PRSA will tell you that they are trying to evolve. They’ll point to their Digital Measurement conferences to rationalize their commitment to embracing a more data-driven industry of the future. But this is all smoke and mirrors. Just attend one of their awards galas, where the only entries that win are those who reference impressions metrics by the thousands. Find me one CEO (other than one of an impressions monitoring company) who cares about this metric and I’ll guarantee he or she is about to lose their job.
Let’s get real – PRSA may have nonprofit status, but they’re true mission is all about the bottom line. If PR is going to emerge from its existential crisis, it will need the help of its trade association, especially as it relates to training the next generation of talent.

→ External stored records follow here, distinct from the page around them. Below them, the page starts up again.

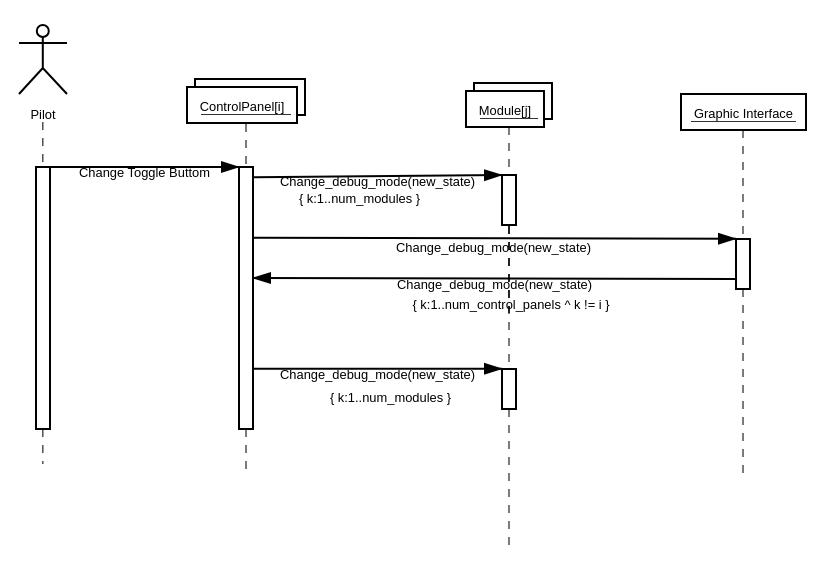
<!DOCTYPE html>
<html lang="en">
<head>
<meta charset="utf-8">
<title>Debug mode sequence diagram</title>
<style>
  :root {
    --ink: #000;
    --paper: #fff;
    --lifeline: #444;
    --rule: #333;
  }
  * { box-sizing: border-box; }
  body { margin: 0; background: var(--paper); }
  .diagram {
    position: relative;
    width: 824px;
    height: 564px;
    overflow: hidden;
    background: var(--paper);
    color: var(--ink);
    font: 12.9px/17px "Liberation Sans", Arial, sans-serif;
  }
  .connectors { position: absolute; inset: 0; fill: none; stroke: var(--ink); stroke-width: 2; }
  .lifelines { stroke: var(--lifeline); stroke-width: 1.4; stroke-dasharray: 8 8; }
  .object, .object-back, .activation {
    position: absolute;
    border: 2px solid var(--ink);
    background: var(--paper);
  }
  .object, .object-back { height: 38px; }
  .object {
    display: flex;
    align-items: center;
    justify-content: center;
    padding-top: 2px;
    white-space: nowrap;
  }
  .object::after {
    content: "";
    position: absolute;
    left: var(--rule-left);
    right: var(--rule-right);
    bottom: 7px;
    height: 1px;
    background: var(--rule);
  }
  .panel { --rule-left: 13px; --rule-right: 5px; width: 112px; }
  .module { --rule-left: 13px; --rule-right: 5px; width: 80px; }
  .interface { --rule-left: 9px; --rule-right: 9px; width: 127px; }
  .activation { width: 16px; }
  .label {
    position: absolute;
    margin: 0;
    white-space: nowrap;
    transform: translateX(-50%);
  }
</style>
</head>
<body>
<main class="diagram">
  <svg class="connectors" width="824" height="564" viewBox="0 0 824 564" aria-hidden="true">
    <defs>
      <marker id="arrowhead" markerUnits="userSpaceOnUse" markerWidth="20" markerHeight="14" refX="18" refY="7" orient="auto">
        <polygon points="0,1 19,7 0,13" fill="#000" stroke="none"/>
      </marker>
    </defs>
    <g class="actor">
      <circle cx="42.8" cy="31" r="6"/>
      <path d="M19 43H67M42.8 37V68M19 94L42.8 68L67 94"/>
    </g>
    <g class="lifelines">
      <path d="M42.8 122V167M42.8 429V464"/>
      <path d="M246 124V167M246 429V469"/>
      <path d="M509 127V175M509 226V369M509 409V547"/>
      <path d="M509 226V313" stroke="#000"/>
      <path d="M743 130V239M743 289V476"/>
    </g>
    <g class="messages" marker-end="url(#arrowhead)">
      <path d="M50 167H239" marker-end="url(#arrowhead)"/>
      <path d="M253 177.3L502 175" marker-end="url(#arrowhead)"/>
      <path d="M253 237.8L736 238.8" marker-end="url(#arrowhead)"/>
      <path d="M736 279L253 278" marker-end="url(#arrowhead)"/>
      <path d="M253 368.8H502" marker-end="url(#arrowhead)"/>
    </g>
  </svg>

  <div class="object-back panel" style="left:194px;top:78px"></div>
  <div class="object panel" style="left:186px;top:86px">ControlPanel[i]</div>
  <div class="object-back module" style="left:473px;top:82px"></div>
  <div class="object module" style="left:465px;top:90px">Module[j]</div>
  <div class="object interface" style="left:680px;top:93px">Graphic Interface</div>

  <div class="activation" style="left:35px;top:166px;height:264px"></div>
  <div class="activation" style="left:238px;top:166px;height:264px"></div>
  <div class="activation" style="left:501px;top:174px;height:52px"></div>
  <div class="activation" style="left:501px;top:368px;height:42px"></div>
  <div class="activation" style="left:735px;top:238px;height:52px"></div>

  <p class="label" style="left:43px;top:106px">Pilot</p>
  <p class="label" style="left:144.5px;top:164px">Change Toggle Buttom</p>
  <p class="label" style="left:377.5px;top:173px">Change_debug_mode(new_state)</p>
  <p class="label" style="left:359.5px;top:190px">{ k:1..num_modules }</p>
  <p class="label" style="left:493.5px;top:239px">Change_debug_mode(new_state)</p>
  <p class="label" style="left:494.5px;top:276px">Change_debug_mode(new_state)</p>
  <p class="label" style="left:511px;top:296px">{ k:1..num_control_panels ^ k != i }</p>
  <p class="label" style="left:377.5px;top:366px">Change_debug_mode(new_state)</p>
  <p class="label" style="left:390.5px;top:389px">{ k:1..num_modules }</p>
</main>
</body>
</html>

The ‘Big Agencies’ – I’m talking to you – the Edelman’s , MSL Group’s, Ketchum’s and Weber’s of the world. The 10-15 biggest agencies with a global presence. My pissed-off-ness with these orgs. is not necessarily about the work that they do; rather it is rooted in the revolving door culture that they have propagated and which has trickled down throughout the industry like a lice outbreak at a daycare.
Turnover in PR is among the worst in all industries, and it’s getting worse as millennials have proven that they’ll leave faster than a woman on a blind date with Mitch McConnell.
The concept of the revolving door profession has gotten so out of hand that I’ve been told by more than one person that surviving more than two years at Edelman New York has roughly the same odds as Roseanne Barr Tweeting something not racist.
Now, all of these agencies will point to their culture, diversity and professional development initiatives to combat my argument. But if those programs were any good, why do PR pros feel leave big agencies with such haste?
The answer is twofold. For starters, these agencies have never done enough to set expectations with clients, out of the fear of losing the business. The leadership teams, although mostly detached from account work, have built business on overpromising, and then putting the burden on employees to deliver what, in many instances, is not possible to achieve. This not only hurts the client relationship, but it also dissuades employees from believing that their company truly has their back. Thus, the decision to leave is an easy one more often than not.
Finally, those culture, diversity and professional development initiatives previously mentioned are usually one-size-fits all, meaning that if your preference or definition of what those should be differs from what the agency pre-selects, then you are either forced to conform or hit the road.
The future of PR, and my legacy, will require a lot of tough changes that frankly I’m not sure the industry has the chops for. So, unfortunately, I believe I won’t be able to drop my alter ego of Pissed Off Ivy Lee any time soon.
Pissed off Ivy Lee is the emotionally damaged founder of public relations. He is on a mission to reform the PR industry so that his reputation is not tarnished for eternity.